Since 2004 that associations such as “Berlin Postkolonial”, the Initiative Black People in Germany ISD Bund e. V. and people such as Mnyaka Sururu Mboro and Christian Kopp have been campaigning for a change of many street names in Berlin - considered as racist and offensive towards people's from other cultures specially Africans. Negroes or Mohr - terms like these are seen by Mboro as discriminatory and racist towards black people and people from African origin. Mohr means foolish, stupid, simple-minded from Latin, Greek.
Germany's colonial entanglements date back to the 17th century. In 1683 Brandenburg-Prussia had a colony on the west coast of Africa. Her name: Groß-Friedrichsburg. In 1717 the Prussians sold the colony to the Dutch. Until then, they had been involved in the transatlantic slave trade. It was during this period that Mohrenstrasse or M * strasse got its name, says Christian Kopp from Berlin-Postkolonial, an association that offers city tours on German colonial history. “The street is named 1706, that is the time when the first black people were brought here. As a rule, these were underage boys who had to serve here at the court. That means the name is closely linked to the history of the lack of freedom and enslavement of people of African origin. ”
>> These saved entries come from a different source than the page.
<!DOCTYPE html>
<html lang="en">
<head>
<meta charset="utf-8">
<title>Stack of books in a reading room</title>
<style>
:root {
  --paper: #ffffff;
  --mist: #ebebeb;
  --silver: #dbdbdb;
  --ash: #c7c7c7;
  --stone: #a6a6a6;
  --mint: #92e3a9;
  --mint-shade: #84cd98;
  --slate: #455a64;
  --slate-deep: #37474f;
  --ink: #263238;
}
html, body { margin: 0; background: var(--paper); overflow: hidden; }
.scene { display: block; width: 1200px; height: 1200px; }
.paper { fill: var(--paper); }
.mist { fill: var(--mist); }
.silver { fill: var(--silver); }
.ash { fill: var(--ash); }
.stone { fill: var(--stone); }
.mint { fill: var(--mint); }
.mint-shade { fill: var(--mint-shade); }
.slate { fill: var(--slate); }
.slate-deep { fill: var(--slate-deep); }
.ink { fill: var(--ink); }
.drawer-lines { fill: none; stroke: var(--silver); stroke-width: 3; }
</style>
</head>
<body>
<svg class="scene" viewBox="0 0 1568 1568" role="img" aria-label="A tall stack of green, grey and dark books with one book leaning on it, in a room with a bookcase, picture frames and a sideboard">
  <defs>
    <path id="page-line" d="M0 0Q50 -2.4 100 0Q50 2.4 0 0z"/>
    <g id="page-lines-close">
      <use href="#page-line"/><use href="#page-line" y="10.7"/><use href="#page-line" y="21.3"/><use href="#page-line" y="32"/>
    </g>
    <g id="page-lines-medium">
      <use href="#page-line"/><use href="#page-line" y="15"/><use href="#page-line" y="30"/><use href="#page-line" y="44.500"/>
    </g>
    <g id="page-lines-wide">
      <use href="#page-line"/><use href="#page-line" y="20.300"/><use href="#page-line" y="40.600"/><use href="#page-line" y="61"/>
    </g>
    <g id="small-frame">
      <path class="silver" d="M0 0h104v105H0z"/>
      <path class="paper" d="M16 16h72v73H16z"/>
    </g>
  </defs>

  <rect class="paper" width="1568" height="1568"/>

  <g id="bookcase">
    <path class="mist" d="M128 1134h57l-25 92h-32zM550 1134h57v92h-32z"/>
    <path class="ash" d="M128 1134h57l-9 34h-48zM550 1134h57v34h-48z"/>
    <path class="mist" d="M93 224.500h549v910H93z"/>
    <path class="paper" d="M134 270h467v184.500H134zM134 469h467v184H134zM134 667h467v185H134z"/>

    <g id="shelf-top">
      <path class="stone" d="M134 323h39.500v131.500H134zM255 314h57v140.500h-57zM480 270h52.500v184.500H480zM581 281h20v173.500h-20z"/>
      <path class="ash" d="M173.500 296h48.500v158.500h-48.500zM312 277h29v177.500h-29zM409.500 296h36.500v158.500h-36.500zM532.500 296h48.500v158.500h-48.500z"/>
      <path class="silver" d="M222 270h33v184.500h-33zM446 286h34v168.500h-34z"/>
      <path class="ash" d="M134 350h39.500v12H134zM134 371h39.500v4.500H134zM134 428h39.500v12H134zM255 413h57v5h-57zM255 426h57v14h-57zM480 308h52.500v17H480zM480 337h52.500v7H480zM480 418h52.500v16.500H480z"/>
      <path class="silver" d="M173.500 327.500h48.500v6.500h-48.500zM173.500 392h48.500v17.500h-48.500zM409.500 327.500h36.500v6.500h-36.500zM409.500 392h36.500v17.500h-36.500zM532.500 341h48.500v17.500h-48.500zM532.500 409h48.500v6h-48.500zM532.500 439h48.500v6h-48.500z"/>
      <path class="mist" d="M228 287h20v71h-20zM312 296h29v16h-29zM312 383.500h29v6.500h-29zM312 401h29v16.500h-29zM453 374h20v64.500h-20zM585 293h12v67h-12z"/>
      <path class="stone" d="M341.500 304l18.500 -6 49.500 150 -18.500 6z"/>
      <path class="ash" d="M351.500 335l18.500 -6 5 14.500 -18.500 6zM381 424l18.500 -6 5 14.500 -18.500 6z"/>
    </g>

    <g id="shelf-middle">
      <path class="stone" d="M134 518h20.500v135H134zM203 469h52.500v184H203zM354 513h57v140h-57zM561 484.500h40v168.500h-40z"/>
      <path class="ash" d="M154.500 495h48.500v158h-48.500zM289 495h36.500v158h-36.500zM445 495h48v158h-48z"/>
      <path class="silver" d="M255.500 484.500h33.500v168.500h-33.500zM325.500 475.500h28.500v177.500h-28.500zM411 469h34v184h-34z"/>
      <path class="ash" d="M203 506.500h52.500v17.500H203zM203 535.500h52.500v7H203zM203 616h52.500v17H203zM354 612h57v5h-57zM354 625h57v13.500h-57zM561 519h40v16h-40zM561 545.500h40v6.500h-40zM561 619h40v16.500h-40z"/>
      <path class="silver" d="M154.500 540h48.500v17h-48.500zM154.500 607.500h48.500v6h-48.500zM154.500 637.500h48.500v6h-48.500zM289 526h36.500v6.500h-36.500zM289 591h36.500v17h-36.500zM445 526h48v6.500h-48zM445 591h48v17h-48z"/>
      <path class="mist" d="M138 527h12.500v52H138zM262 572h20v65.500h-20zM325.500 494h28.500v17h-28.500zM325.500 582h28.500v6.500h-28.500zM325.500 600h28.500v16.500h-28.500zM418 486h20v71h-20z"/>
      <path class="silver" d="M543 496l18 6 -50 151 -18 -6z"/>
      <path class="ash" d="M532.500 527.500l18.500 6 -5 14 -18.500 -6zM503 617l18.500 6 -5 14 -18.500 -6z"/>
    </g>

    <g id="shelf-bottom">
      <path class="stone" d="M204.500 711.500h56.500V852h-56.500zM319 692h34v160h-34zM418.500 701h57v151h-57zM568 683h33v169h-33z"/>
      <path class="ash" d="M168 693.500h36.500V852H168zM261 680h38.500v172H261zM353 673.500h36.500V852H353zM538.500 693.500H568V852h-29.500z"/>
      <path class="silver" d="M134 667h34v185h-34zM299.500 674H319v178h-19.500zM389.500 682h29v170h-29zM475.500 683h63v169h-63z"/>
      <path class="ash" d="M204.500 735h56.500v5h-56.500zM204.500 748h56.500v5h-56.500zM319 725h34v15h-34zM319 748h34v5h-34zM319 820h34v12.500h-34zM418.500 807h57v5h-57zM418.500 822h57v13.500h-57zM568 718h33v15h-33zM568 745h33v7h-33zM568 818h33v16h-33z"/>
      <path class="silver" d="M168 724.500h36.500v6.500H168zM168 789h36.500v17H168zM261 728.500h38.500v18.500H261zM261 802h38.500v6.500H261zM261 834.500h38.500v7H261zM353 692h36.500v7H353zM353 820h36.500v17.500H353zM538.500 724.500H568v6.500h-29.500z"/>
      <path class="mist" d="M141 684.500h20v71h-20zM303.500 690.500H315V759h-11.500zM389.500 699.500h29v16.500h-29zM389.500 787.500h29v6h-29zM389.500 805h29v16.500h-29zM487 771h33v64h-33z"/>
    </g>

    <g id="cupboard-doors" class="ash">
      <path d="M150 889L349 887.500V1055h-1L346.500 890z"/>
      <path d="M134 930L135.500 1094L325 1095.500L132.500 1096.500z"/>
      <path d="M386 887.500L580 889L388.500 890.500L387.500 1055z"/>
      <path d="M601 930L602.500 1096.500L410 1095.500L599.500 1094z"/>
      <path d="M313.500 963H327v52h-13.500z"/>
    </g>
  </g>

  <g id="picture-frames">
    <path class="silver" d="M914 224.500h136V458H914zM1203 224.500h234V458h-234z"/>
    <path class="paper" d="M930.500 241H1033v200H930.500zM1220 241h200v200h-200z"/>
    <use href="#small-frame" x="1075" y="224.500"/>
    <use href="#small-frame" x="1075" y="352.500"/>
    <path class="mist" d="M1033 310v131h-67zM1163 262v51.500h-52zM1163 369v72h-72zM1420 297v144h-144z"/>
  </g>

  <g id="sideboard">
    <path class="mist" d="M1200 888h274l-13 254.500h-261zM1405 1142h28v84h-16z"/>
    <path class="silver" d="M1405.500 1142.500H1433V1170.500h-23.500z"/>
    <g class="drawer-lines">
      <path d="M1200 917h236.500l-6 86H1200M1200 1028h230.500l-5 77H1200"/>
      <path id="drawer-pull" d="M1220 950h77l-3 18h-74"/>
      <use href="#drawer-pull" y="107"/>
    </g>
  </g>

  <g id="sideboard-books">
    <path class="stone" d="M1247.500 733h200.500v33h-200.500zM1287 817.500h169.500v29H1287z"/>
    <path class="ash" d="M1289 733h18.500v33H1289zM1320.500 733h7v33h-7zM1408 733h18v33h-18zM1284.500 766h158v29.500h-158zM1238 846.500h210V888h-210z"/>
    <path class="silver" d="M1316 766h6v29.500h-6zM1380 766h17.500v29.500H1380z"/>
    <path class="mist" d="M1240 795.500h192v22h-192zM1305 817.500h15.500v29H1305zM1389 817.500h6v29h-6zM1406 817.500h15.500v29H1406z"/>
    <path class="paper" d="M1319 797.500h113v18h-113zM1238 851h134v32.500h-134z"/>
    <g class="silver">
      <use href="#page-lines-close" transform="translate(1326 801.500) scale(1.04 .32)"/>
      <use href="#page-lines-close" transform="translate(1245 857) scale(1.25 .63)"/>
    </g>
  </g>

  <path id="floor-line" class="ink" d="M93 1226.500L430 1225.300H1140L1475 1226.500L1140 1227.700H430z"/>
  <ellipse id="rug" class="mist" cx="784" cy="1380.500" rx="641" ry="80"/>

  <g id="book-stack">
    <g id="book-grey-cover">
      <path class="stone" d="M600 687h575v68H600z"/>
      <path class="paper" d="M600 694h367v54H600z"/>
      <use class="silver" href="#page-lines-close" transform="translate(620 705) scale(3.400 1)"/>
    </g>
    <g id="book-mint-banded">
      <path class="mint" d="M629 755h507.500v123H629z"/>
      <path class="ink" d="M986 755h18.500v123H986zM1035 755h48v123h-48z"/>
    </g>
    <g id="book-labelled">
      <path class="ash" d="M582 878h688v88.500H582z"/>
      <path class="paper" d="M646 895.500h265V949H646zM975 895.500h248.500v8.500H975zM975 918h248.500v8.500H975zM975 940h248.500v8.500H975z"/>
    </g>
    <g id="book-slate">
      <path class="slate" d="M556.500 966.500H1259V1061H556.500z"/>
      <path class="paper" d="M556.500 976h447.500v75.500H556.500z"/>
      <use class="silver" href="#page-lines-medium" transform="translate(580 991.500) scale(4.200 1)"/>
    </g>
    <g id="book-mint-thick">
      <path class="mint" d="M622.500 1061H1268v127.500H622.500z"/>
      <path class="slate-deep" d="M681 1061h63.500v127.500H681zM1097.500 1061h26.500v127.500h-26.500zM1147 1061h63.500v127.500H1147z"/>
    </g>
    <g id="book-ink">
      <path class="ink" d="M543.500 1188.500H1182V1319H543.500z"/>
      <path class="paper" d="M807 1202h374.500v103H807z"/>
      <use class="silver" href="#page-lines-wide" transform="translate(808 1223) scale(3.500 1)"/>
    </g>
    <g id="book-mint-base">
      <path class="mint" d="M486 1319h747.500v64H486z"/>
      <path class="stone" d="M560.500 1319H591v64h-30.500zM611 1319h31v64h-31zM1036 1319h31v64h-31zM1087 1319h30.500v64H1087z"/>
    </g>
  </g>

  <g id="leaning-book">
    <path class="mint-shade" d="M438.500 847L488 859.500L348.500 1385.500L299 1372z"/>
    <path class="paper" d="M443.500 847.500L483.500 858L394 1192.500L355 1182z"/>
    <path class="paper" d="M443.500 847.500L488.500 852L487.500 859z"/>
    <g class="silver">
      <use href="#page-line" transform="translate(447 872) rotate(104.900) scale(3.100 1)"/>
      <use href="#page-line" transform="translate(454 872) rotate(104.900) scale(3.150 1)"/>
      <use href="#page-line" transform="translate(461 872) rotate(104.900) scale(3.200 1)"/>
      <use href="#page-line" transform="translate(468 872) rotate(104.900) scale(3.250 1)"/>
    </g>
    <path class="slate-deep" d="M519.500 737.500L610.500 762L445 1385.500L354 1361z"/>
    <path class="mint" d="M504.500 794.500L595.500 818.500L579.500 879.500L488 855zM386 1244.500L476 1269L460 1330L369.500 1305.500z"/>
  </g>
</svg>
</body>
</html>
The controversy over the renaming of Mohrenstrasse is representative of how complicated it is to adequately address Germany's role in colonialism. How to deal with it in a city that is full of memorial and memorial sites? And where is most of the neighborhood closer than the colonial legacy?